In addition to the long runway of growth for Breville’s coffee business, U.S. demand for Breville’s air fryers and smart ovens is exploding thanks to the trend for healthier eating and chef-guided cooking at home, respectively.

The premiumisation of home cooking and coffee making means Breville’s products can be priced acceptably, if not affordably, for the affluent consumer.  These consumers are less sensitive to interest rates and economic conditions. Meanwhile, Breville doesn’t require external capital to continue deepening and lengthening its pipeline of new products, a source of continuing double-digit EBIT growth.

Is Breville good value?

Breville’s share price rallied almost 160 per cent during the Covid-19 pandemic as investors jumped on the work-from-home and create-the-perfect-bunker themes.  As economies reopened, however, those share gains unwound, reinforcing Breville’s apparent status as a COVID-19 beneficiary. Investors will need some time to accept they might have this company wrong.

Breville is more than a Covid beneficiary.  And Breville is not a retailer.  It owns brands and IP, and manufacturers superior and desirable products that are sold to retailers at pre-defined margins.  Its major market is growing at double-digit rates and the runway for growth is long.  Meanwhile, Breville’s customers are less economically sensitive.  It is arguable Breville should be on a higher than retailer PE ratio.

Assuming a discount rate of eight per cent, a sustainable return on equity (ROE) of 17.5 per cent, end-of-year shareholder’s equity of $760m, a payout ratio of 38 per cent, and 143 million shares on issue, we obtain a valuation of $20.20. The shares currently trade just above $20 but that’s on a retailer-type P/E multiple.
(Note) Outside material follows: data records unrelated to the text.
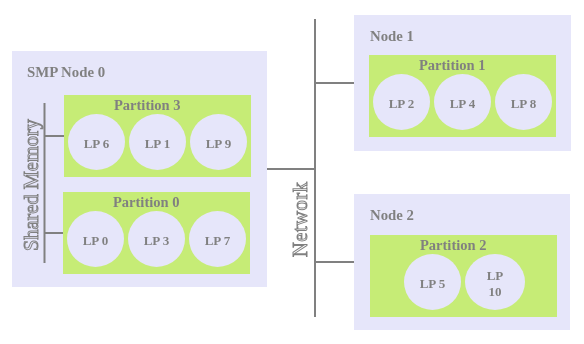
<!DOCTYPE html>
<html lang="en">
<head>
<meta charset="utf-8">
<title>Partitions across SMP nodes</title>
<style>
:root {
  --paper: #ffffff;
  --node: #e6e6fa;
  --partition: #c6ec76;
  --ink: #808080;
}
* { box-sizing: border-box; margin: 0; }
body { background: var(--paper); overflow: hidden; }
.diagram {
  position: relative;
  width: 584px;
  height: 344px;
  overflow: hidden;
  background: var(--paper);
  color: var(--ink);
  font-family: "Liberation Serif", "Noto Serif", serif;
  font-weight: bold;
}
.node { position: absolute; background: var(--node); }
.node h2 { position: absolute; left: 15px; top: 12px; font-size: 14.8px; line-height: 18px; white-space: nowrap; }
.node-0 { left: 12px; top: 51px; width: 255px; height: 236px; }
.node-1 { left: 354px; top: 15px; width: 217px; height: 136px; }
.node-2 { left: 354px; top: 194px; width: 216px; height: 136px; }
.node-1 h2, .node-2 h2 { left: 16px; }

.partition { position: absolute; width: 187px; height: 82px; background: var(--partition); }
.partition h3 { padding: 1px 0 0 50px; font-size: 14.5px; line-height: 18px; white-space: nowrap; }
.partition-3 { left: 52px; top: 44px; }
.partition-0 { left: 51px; top: 141px; }
.partition-1 { left: 15px; top: 40px; }
.partition-2 { left: 16px; top: 41px; }
.processes { display: flex; align-items: center; gap: 4px; padding-left: 4px; list-style: none; }
.partition-2 .processes { padding-left: 34px; }
.process {
  display: flex;
  align-items: center;
  justify-content: center;
  width: 57px;
  height: 56px;
  padding-top: 3px;
  border-radius: 50%;
  background: var(--node);
  font-size: 13px;
  line-height: 16px;
  text-align: center;
}
.process.wide { width: 60px; padding: 3px 14px 0; }
.links { position: absolute; left: 0; top: 0; }
.bus { fill: none; stroke: var(--ink); stroke-width: 2; }
.bus-label { font-weight: normal; font-size: 20.4px; fill: var(--paper); stroke: var(--ink); stroke-width: 1; }
.bus-label.inside { fill: var(--node); }
</style>
</head>
<body>
<main class="diagram">
  <section class="node node-0">
    <h2>SMP Node 0</h2>
    <div class="partition partition-3">
      <h3>Partition 3</h3>
      <ul class="processes"><li class="process">LP 6</li><li class="process">LP 1</li><li class="process">LP 9</li></ul>
    </div>
    <div class="partition partition-0">
      <h3>Partition 0</h3>
      <ul class="processes"><li class="process">LP 0</li><li class="process">LP 3</li><li class="process">LP 7</li></ul>
    </div>
  </section>

  <section class="node node-1">
    <h2>Node 1</h2>
    <div class="partition partition-1">
      <h3>Partition 1</h3>
      <ul class="processes"><li class="process">LP 2</li><li class="process">LP 4</li><li class="process">LP 8</li></ul>
    </div>
  </section>

  <section class="node node-2">
    <h2>Node 2</h2>
    <div class="partition partition-2">
      <h3>Partition 2</h3>
      <ul class="processes"><li class="process">LP 5</li><li class="process wide">LP 10</li></ul>
    </div>
  </section>

  <svg class="links" width="584" height="344" viewBox="0 0 584 344">
    <g class="bus">
      <path d="M44.5 103V263M44.5 136H64M44.5 233H63"/>
      <path d="M315 19V317M267 169H315M315 83H354M315 262H354"/>
    </g>
    <text class="bus-label inside" transform="translate(38 251) rotate(-90)" textLength="132">Shared Memory</text>
    <text class="bus-label" transform="translate(307 257) rotate(-90)" textLength="75">Network</text>
  </svg>
</main>
</body>
</html>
The Montgomery Small Companies Fund own shares in Breville. This article was prepared 16 February 2023 with the information we have today, and our view may change. It does not constitute formal advice or professional investment advice. If you wish to trade Breville you should seek financial advice


View all funds